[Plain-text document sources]
════════

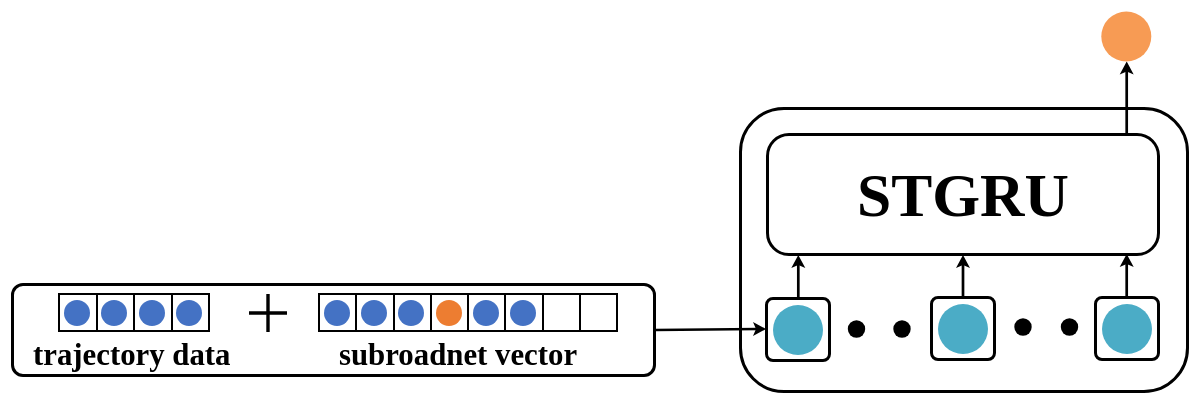
<!DOCTYPE html>
<html lang="en">
<head>
<meta charset="utf-8">
<title>STGRU model diagram</title>
<style>
:root {
  --ink: #000;
  --paper: #fff;
  --blue: #4472c4;
  --orange: #ed7d31;
  --teal: #4bacc6;
  --output: #f79b54;
}
* { box-sizing: border-box; }
html, body { margin: 0; }
body { width: 1200px; height: 404px; overflow: hidden; background: var(--paper); }
.diagram {
  position: relative;
  width: 1200px;
  height: 404px;
  overflow: hidden;
  color: var(--ink);
  font-family: "Liberation Serif", "Times New Roman", serif;
  font-weight: 700;
}
.frame { position: absolute; border: 3px solid var(--ink); }

.inputs {
  left: 11px; top: 283px; width: 645px; height: 94px;
  border-radius: 12px;
  display: flex;
  align-items: flex-start;
  padding: 7px 0 0 19px;
}
.trajectory { width: 197px; }
.trajectory .cells { padding-left: 25px; }
.subroadnet { margin-left: 30px; }
.cells { display: flex; }
.cell {
  flex: 0 0 39.5px;
  height: 39px;
  border: 2px solid var(--ink);
  display: flex;
  align-items: center;
  justify-content: center;
}
.subroadnet .cell { flex-basis: 39.3px; }
.cell + .cell { margin-left: -2px; }
.point {
  width: 26px; height: 26px;
  margin-right: 2px;
  border-radius: 50%;
  background: var(--blue);
}
.point.current { background: var(--orange); }
.plus { width: 40px; height: 40px; margin-left: 18px; }
.label {
  margin: 8px 0 0;
  line-height: 31px;
  font-size: 30.8px;
  white-space: nowrap;
}
.subroadnet .label { padding-left: 21px; }

.model { left: 739px; top: 107px; width: 450px; height: 286px; border-radius: 45px; }
.unit {
  left: 766px; top: 133px; width: 394px; height: 123px;
  border-radius: 23px;
  padding-top: 2px;
  display: flex;
  align-items: center;
  justify-content: center;
  font-size: 61.5px;
  line-height: 1;
}
.step {
  width: 66px; height: 65px;
  border-radius: 8px;
  display: flex;
  align-items: center;
  justify-content: center;
}
.step i { width: 50px; height: 50px; border-radius: 50%; background: var(--teal); }
.step-first { left: 765px; top: 297px; }
.step-middle { left: 930px; top: 296px; }
.step-last { left: 1094px; top: 296px; }
.connectors { position: absolute; left: 0; top: 0; }
</style>
</head>
<body>
<main class="diagram">
  <section class="frame inputs">
    <div class="trajectory">
      <div class="cells">
        <div class="cell"><span class="point"></span></div>
        <div class="cell"><span class="point"></span></div>
        <div class="cell"><span class="point"></span></div>
        <div class="cell"><span class="point"></span></div>
      </div>
      <p class="label">trajectory data</p>
    </div>
    <svg class="plus" viewBox="0 0 40 40" fill="none" stroke="var(--ink)" stroke-width="3.4" role="img" aria-label="plus">
      <path d="M1 20H39M20 1V39"/>
    </svg>
    <div class="subroadnet">
      <div class="cells">
        <div class="cell"><span class="point"></span></div>
        <div class="cell"><span class="point"></span></div>
        <div class="cell"><span class="point"></span></div>
        <div class="cell"><span class="point current"></span></div>
        <div class="cell"><span class="point"></span></div>
        <div class="cell"><span class="point"></span></div>
        <div class="cell"></div>
        <div class="cell"></div>
      </div>
      <p class="label">subroadnet vector</p>
    </div>
  </section>

  <section class="frame model"></section>
  <div class="frame unit">STGRU</div>
  <div class="frame step step-first"><i></i></div>
  <div class="frame step step-middle"><i></i></div>
  <div class="frame step step-last"><i></i></div>

  <svg class="connectors" width="1200" height="404" viewBox="0 0 1200 404">
    <defs>
      <path id="arrowhead" d="M0 0L7 13L0 10L-7 13Z"/>
    </defs>
    <g fill="none" stroke="var(--ink)" stroke-width="2.7">
      <path d="M655 330L758 329"/>
      <path d="M798.3 298V264"/>
      <path d="M963 297V264"/>
      <path d="M1126.7 297V264"/>
      <path d="M1126.7 134V70"/>
    </g>
    <g fill="var(--ink)">
      <use href="#arrowhead" transform="translate(766 329) rotate(90)"/>
      <use href="#arrowhead" x="798.3" y="255"/>
      <use href="#arrowhead" x="963" y="255"/>
      <use href="#arrowhead" x="1126.7" y="254"/>
      <use href="#arrowhead" x="1126.7" y="61.5"/>
    </g>
    <g class="ellipsis" fill="var(--ink)">
      <circle cx="856.5" cy="329" r="8.7"/>
      <circle cx="902" cy="329" r="8.7"/>
      <circle cx="1023" cy="327" r="8.7"/>
      <circle cx="1069.5" cy="327" r="8.7"/>
    </g>
    <circle class="prediction" cx="1126.3" cy="36.5" r="25" fill="var(--output)"/>
  </svg>
</main>
</body>
</html>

════════

Task goal
Show the lines of the records above that mention "left".

Answer for this exercise
  left: 11px; top: 283px; width: 645px; height: 94px;
.trajectory .cells { padding-left: 25px; }
.subroadnet { margin-left: 30px; }
.cell + .cell { margin-left: -2px; }
.plus { width: 40px; height: 40px; margin-left: 18px; }
.subroadnet .label { padding-left: 21px; }
.model { left: 739px; top: 107px; width: 450px; height: 286px; border-radius: 45px; }
  left: 766px; top: 133px; width: 394px; height: 123px;
.step-first { left: 765px; top: 297px; }
.step-middle { left: 930px; top: 296px; }
.step-last { left: 1094px; top: 296px; }
.connectors { position: absolute; left: 0; top: 0; }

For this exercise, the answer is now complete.